Here in the Great Lakes region, a fourth year in a row of declining water levels has caused millions of dollars in losses for shipping companies, marinas and other businesses and prompted further restrictions on future water withdrawals for expanding suburbs.
"A lot of people just can't believe that we may be running out of water, living this close to the Great Lakes," said Sarah Nerenberg, a water engineer with the Northeastern Illinois Planning Commission, which conducted the study on shortages.
The federal government, which controls water to 31 million people in the West but has far less control elsewhere, has offered little guidance for struggling regions. In the absence of single power broker, a veritable free-for-all has emerged, with private companies and individual states and cities cutting their own deals.
In northeast Kansas, for example, the water shortage is so severe that state officials are discussing plans to build a pipeline, costing as much as $200 million, to the Missouri River to keep the area from going dry. But most of the water in the Missouri is already spoken for, other users say, setting up the kind of conflict that is endemic to the West.
Some of the other big rivers that have long sustained American communities, from the Ipswich in Massachusetts to the Rio Grande in the Southwest, are running thin.

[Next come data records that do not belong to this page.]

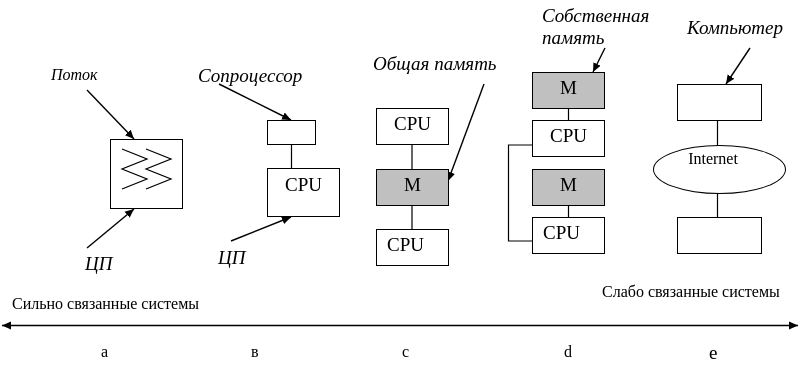
<!DOCTYPE html>
<html lang="ru">
<head>
<meta charset="utf-8">
<title>Сильно и слабо связанные системы</title>
<style>
:root { --ink: #000; --paper: #fff; --memory: #c0c0c0; }
* { box-sizing: border-box; margin: 0; }
body { width: 801px; height: 375px; overflow: hidden; background: var(--paper); }
.diagram {
  position: relative; width: 801px; height: 375px; overflow: hidden;
  color: var(--ink); font: 19px/20px "Liberation Serif", "TeX Gyre Pagella", serif;
}
.connectors { position: absolute; left: 0; top: 0; }
.node, .caption, .scale, .letter { position: absolute; white-space: nowrap; }
.node {
  display: flex; justify-content: center; padding-top: 5px;
  width: 73px; height: 37px; border: 1px solid var(--ink); background: var(--paper);
}
.memory { background: var(--memory); }
.shifted { justify-content: flex-start; padding-left: 10px; }
.thread-cpu { left: 110px; top: 139px; height: 70px; }
.coprocessor { left: 267px; top: 120px; width: 49px; height: 25px; }
.main-cpu { left: 267px; top: 168px; height: 49px; padding-top: 6px; }
.shared { left: 376px; }
.private { left: 532px; }
.computer { left: 677px; width: 85px; }
.network { left: 653px; top: 145px; width: 133px; height: 49px; border-radius: 50%; padding: 3px 13px 0 0; font-size: 16px; }
.caption { font-style: italic; }
.small, .scale, .letter { font-size: 16px; }
.two-line { line-height: 22px; }
.letter { top: 342px; }
</style>
</head>
<body>
<main class="diagram">
  <svg class="connectors" width="801" height="375" viewBox="0 0 801 375" fill="none" stroke="#000" stroke-width="1.2" aria-hidden="true">
    <defs>
      <marker id="arrowhead" markerUnits="userSpaceOnUse" markerWidth="10" markerHeight="10" refX="9" refY="5" orient="auto-start-reverse">
        <polygon points="0,1 9,5 0,9" fill="#000" stroke="none"/>
      </marker>
    </defs>
    <g class="links">
      <path d="M291.5 144V169M412 144V169M412 205V230M568.5 108V121M568.5 205V218M717.5 120V146M717.5 193V218"/>
      <path d="M532 145H508.5V241H532"/>
    </g>
    <g class="pointers" stroke-width="1.4" marker-end="url(#arrowhead)">
      <line x1="87" y1="90" x2="134" y2="139" marker-end="url(#arrowhead)"/>
      <line x1="87" y1="248" x2="134" y2="209" marker-end="url(#arrowhead)"/>
      <line x1="219" y1="84" x2="291" y2="120" marker-end="url(#arrowhead)"/>
      <line x1="231" y1="241" x2="291" y2="217" marker-end="url(#arrowhead)"/>
      <line x1="484" y1="84" x2="448" y2="181" marker-end="url(#arrowhead)"/>
      <line x1="605" y1="48" x2="593" y2="72" marker-end="url(#arrowhead)"/>
      <line x1="750" y1="48" x2="726" y2="84" marker-end="url(#arrowhead)"/>
    </g>
    <line class="coupling-axis" x1="2" y1="325.5" x2="798" y2="325.5" stroke-width="1.4" marker-start="url(#arrowhead)" marker-end="url(#arrowhead)"/>
  </svg>

  <section aria-label="a">
    <p class="caption small" style="left:51px;top:65px">Поток</p>
    <div class="node thread-cpu"></div>
    <svg class="connectors" width="801" height="375" viewBox="0 0 801 375" fill="none" stroke="#000" stroke-width="1.2" aria-hidden="true">
      <defs><polyline id="thread" points="122,149 147,159 122,169 147,179 122,189"/></defs>
      <use href="#thread"/>
      <use href="#thread" x="24"/>
    </svg>
    <p class="caption" style="left:85px;top:254px">ЦП</p>
  </section>

  <section aria-label="в">
    <p class="caption" style="left:198px;top:66px">Сопроцессор</p>
    <div class="node coprocessor"></div>
    <div class="node main-cpu">CPU</div>
    <p class="caption" style="left:218px;top:248px">ЦП</p>
  </section>

  <section aria-label="c">
    <p class="caption" style="left:373px;top:54px">Общая память</p>
    <div class="node shared" style="top:108px">CPU</div>
    <div class="node shared memory" style="top:169px">M</div>
    <div class="node shared shifted" style="top:229px">CPU</div>
  </section>

  <section aria-label="d">
    <p class="caption two-line" style="left:542px;top:5px">Собственная<br>память</p>
    <div class="node private memory" style="top:72px">M</div>
    <div class="node private" style="top:120px">CPU</div>
    <div class="node private memory" style="top:169px">M</div>
    <div class="node private shifted" style="top:217px">CPU</div>
  </section>

  <section aria-label="e">
    <p class="caption" style="left:687px;top:18px">Компьютер</p>
    <div class="node computer" style="top:84px"></div>
    <div class="node network">Internet</div>
    <div class="node computer" style="top:217px"></div>
  </section>

  <p class="scale" style="left:12px;top:294px">Сильно связанные системы</p>
  <p class="scale" style="left:602px;top:282px">Слабо связанные системы</p>

  <p class="letter" style="left:101px">a</p>
  <p class="letter" style="left:251px">в</p>
  <p class="letter" style="left:402px">c</p>
  <p class="letter" style="left:564px">d</p>
  <p class="letter" style="left:709px;top:343px;font-size:19px">e</p>
</main>
</body>
</html>
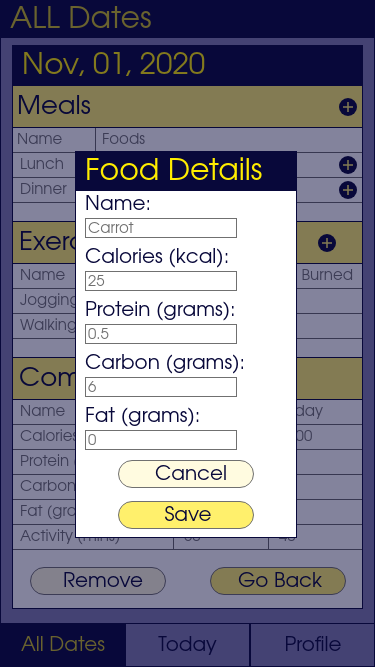
<!DOCTYPE html>
<html lang="en">
<head>
<meta charset="utf-8">
<title>Food Details</title>
<style>
:root {
  --navy: #08083a;
  --yellow: #ffed00;
  --olive: #cdbf22;
  --butter: #fff06c;
  --cream: #fffbe0;
  --lilac: #807cae;
  --grey: #707070;
  --line: #666;
  --shade: rgba(8, 8, 58, .5);
}
* { box-sizing: border-box; margin: 0; padding: 0; }
html, body { width: 375px; height: 667px; overflow: hidden; }
body { font-family: "TeX Gyre Adventor", "Century Gothic", sans-serif; font-weight: 400; color: var(--navy); white-space: nowrap; }
h1, h2, h3 { font-weight: 400; }
a { color: inherit; text-decoration: none; }
.screen { position: relative; width: 375px; height: 667px; background: var(--lilac); overflow: hidden; }
.topbar { height: 38px; padding: 0 10px; background: var(--navy); color: var(--olive); font-size: 30px; line-height: 40px; }
.sheet { width: 351px; height: 564px; margin: 7px 0 0 12px; border: 1px solid var(--navy); background: #fff; }
.date { height: 39px; padding-left: 9px; background: var(--navy); color: var(--yellow); font-size: 29.5px; line-height: 41px; }
.band { display: flex; align-items: center; justify-content: space-between; height: 43px; padding: 0 5px 0 4px; background: var(--butter); border: solid var(--navy); border-width: 1px 0; font-size: 26px; }
.band.inset { padding: 0 26px 0 6px; }
.row { display: grid; align-items: stretch; height: 25px; border-bottom: 1px solid var(--line); color: var(--grey); font-size: 15px; line-height: 25px; }
.row > span { padding-left: 7px; }
.row > span + span { padding-left: 10px; border-left: 1px solid var(--line); }
.meal { grid-template-columns: 82px 1fr; }
.meal > span { padding-left: 4px; }
.meal > span + span { padding-left: 6px; }
.entry { display: flex; align-items: center; justify-content: space-between; padding-right: 5px; }
.entry > span { padding-left: 7px; }
.exercise { grid-template-columns: 216px 1fr; }
.exercise > span + span { padding-left: 9px; }
.compare { grid-template-columns: 160px 95px 1fr; }
.spacer { height: 18px; }
.plus { width: 18px; height: 18px; flex: none; }
.pill { display: block; width: 136px; height: 28px; border: 1px solid var(--grey); border-radius: 14px; background: var(--cream); font-size: 20px; line-height: 28px; text-align: center; padding-left: 10px; }
.pill.primary { background: var(--butter); padding-left: 4px; }
.sheet-actions { display: flex; justify-content: space-between; padding: 17px 16px 0 17px; }
.tabs { position: absolute; left: 0; bottom: 0; width: 375px; height: 44px; display: grid; grid-template-columns: 126px 125px 124px; border-top: 1px solid var(--navy); font-size: 20px; line-height: 44px; text-align: center; }
.tabs a + a { border-right: 2px solid var(--navy); }
.tabs a:last-child { border-right: 0; }
.tabs .active { background: var(--navy); color: var(--olive); }
.overlay { position: absolute; inset: 0; background: var(--shade); border: 1px solid var(--navy); }
.dialog { position: absolute; left: 75px; top: 151px; width: 222px; height: 387px; background: #fff; border: 1px solid var(--navy); }
.dialog h2 { height: 39px; padding-left: 9px; background: var(--navy); color: var(--yellow); font-size: 30px; line-height: 40px; }
.fields { padding: 1px 0 0 9px; }
.field { height: 53px; }
.field dt { height: 26px; font-size: 20px; line-height: 26px; }
.field dd { width: 152px; height: 20px; padding-left: 2px; border: 1px solid var(--grey); color: var(--grey); font-size: 15px; line-height: 20px; }
.dialog-actions { display: grid; gap: 13px; padding: 3px 0 0 42px; }
</style>
</head>
<body>
<svg width="0" height="0" style="position:absolute" aria-hidden="true">
  <defs>
    <symbol id="plus" viewBox="0 0 18 18">
      <circle cx="9" cy="9" r="9" fill="#08083a"/>
      <path d="M9 4V14M4 9H14" stroke="#fff06c" stroke-width="1.5"/>
    </symbol>
  </defs>
</svg>
<div class="screen">
  <header class="topbar"><h1 style="font-size:inherit">ALL Dates</h1></header>

  <main class="sheet">
    <h2 class="date">Nov, 01, 2020</h2>

    <section>
      <h3 class="band">Meals <svg class="plus"><use href="#plus"/></svg></h3>
      <div class="row meal"><span>Name</span><span>Foods</span></div>
      <div class="row entry"><span>Lunch</span><svg class="plus"><use href="#plus"/></svg></div>
      <div class="row entry"><span>Dinner</span><svg class="plus"><use href="#plus"/></svg></div>
    </section>
    <div class="spacer"></div>

    <section>
      <h3 class="band inset">Exercises <svg class="plus"><use href="#plus"/></svg></h3>
      <div class="row exercise"><span>Name</span><span>Calories Burned</span></div>
      <div class="row exercise"><span>Jogging</span><span></span></div>
      <div class="row exercise"><span>Walking</span><span></span></div>
    </section>
    <div class="spacer"></div>

    <section>
      <h3 class="band inset">Compare</h3>
      <div class="row compare"><span>Name</span><span>Goal</span><span>Today</span></div>
      <div class="row compare"><span>Calories</span><span></span><span>1500</span></div>
      <div class="row compare"><span>Protein (grams)</span><span></span><span></span></div>
      <div class="row compare"><span>Carbon (grams)</span><span></span><span></span></div>
      <div class="row compare"><span>Fat (grams)</span><span></span><span></span></div>
      <div class="row compare"><span>Activity (mins)</span><span>50</span><span>40</span></div>
    </section>

    <div class="sheet-actions">
      <a class="pill" href="#">Remove</a>
      <a class="pill primary" href="#">Go Back</a>
    </div>
  </main>

  <nav class="tabs">
    <a class="active" href="#">All Dates</a>
    <a href="#">Today</a>
    <a href="#">Profile</a>
  </nav>

  <div class="overlay"></div>

  <section class="dialog" role="dialog" aria-label="Food Details">
    <h2>Food Details</h2>
    <dl class="fields">
      <div class="field"><dt>Name:</dt><dd>Carrot</dd></div>
      <div class="field"><dt>Calories (kcal):</dt><dd>25</dd></div>
      <div class="field"><dt>Protein (grams):</dt><dd>0.5</dd></div>
      <div class="field"><dt>Carbon (grams):</dt><dd>6</dd></div>
      <div class="field"><dt>Fat (grams):</dt><dd>0</dd></div>
    </dl>
    <div class="dialog-actions">
      <a class="pill" href="#">Cancel</a>
      <a class="pill primary" href="#">Save</a>
    </div>
  </section>
</div>
</body>
</html>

The Rio Grande, drawn down by farmers and fast-growing cities in New Mexico and Texas, is down to a bare trickle where it snakes through Big Bend National Park in Texas. It is so braided with chemicals and salt that fish, birds and animals that use it are dying, park rangers say.
The problem in Chicago's suburbs is typical of the predicament facing other traditionally wet areas. Water looks abundant here in Kane County, for example, which lies between the nation's biggest river, the Mississippi, and one of its biggest lakes, Michigan. But appearances are deceptive.
Most of the nation's fresh water — about 60 percent — is out of sight. It comes from below ground, in rivers and pools known as aquifers. These aquifers are being depleted at the same time that surface water in lakes and rivers is stressed by growing demands and heat.
Many of the nation's biggest aquifers, such as the 175,000-square-mile Ogallala in the southern Plains, have long been depleted by farming. To the east, the underground river that brings water to the nation's most bountiful rice crop, in Arkansas, will be dry in less than 15 years, hydrologists say.
Global warming, which has been blamed for increased evaporation rates of surface water and low mountain snowpack that feeds major rivers like the Colorado and the Columbia, is cited by many scientists as the biggest single culprit in some of the emerging water shortages.
Last December, federal researchers said a gradually warming climate could reduce levels in the Great Lakes by five feet at the end of the century, but they also noted that the lake levels fluctuate, regardless of climate changes. And a strict agreement signed by the governors of all the states surrounding the Great Lakes and two Canadian provinces has made it unlikely any new communities can tap into the big basin of fresh water.
-- Martin Thompson (firstname.lastname@example.org), August 11, 2001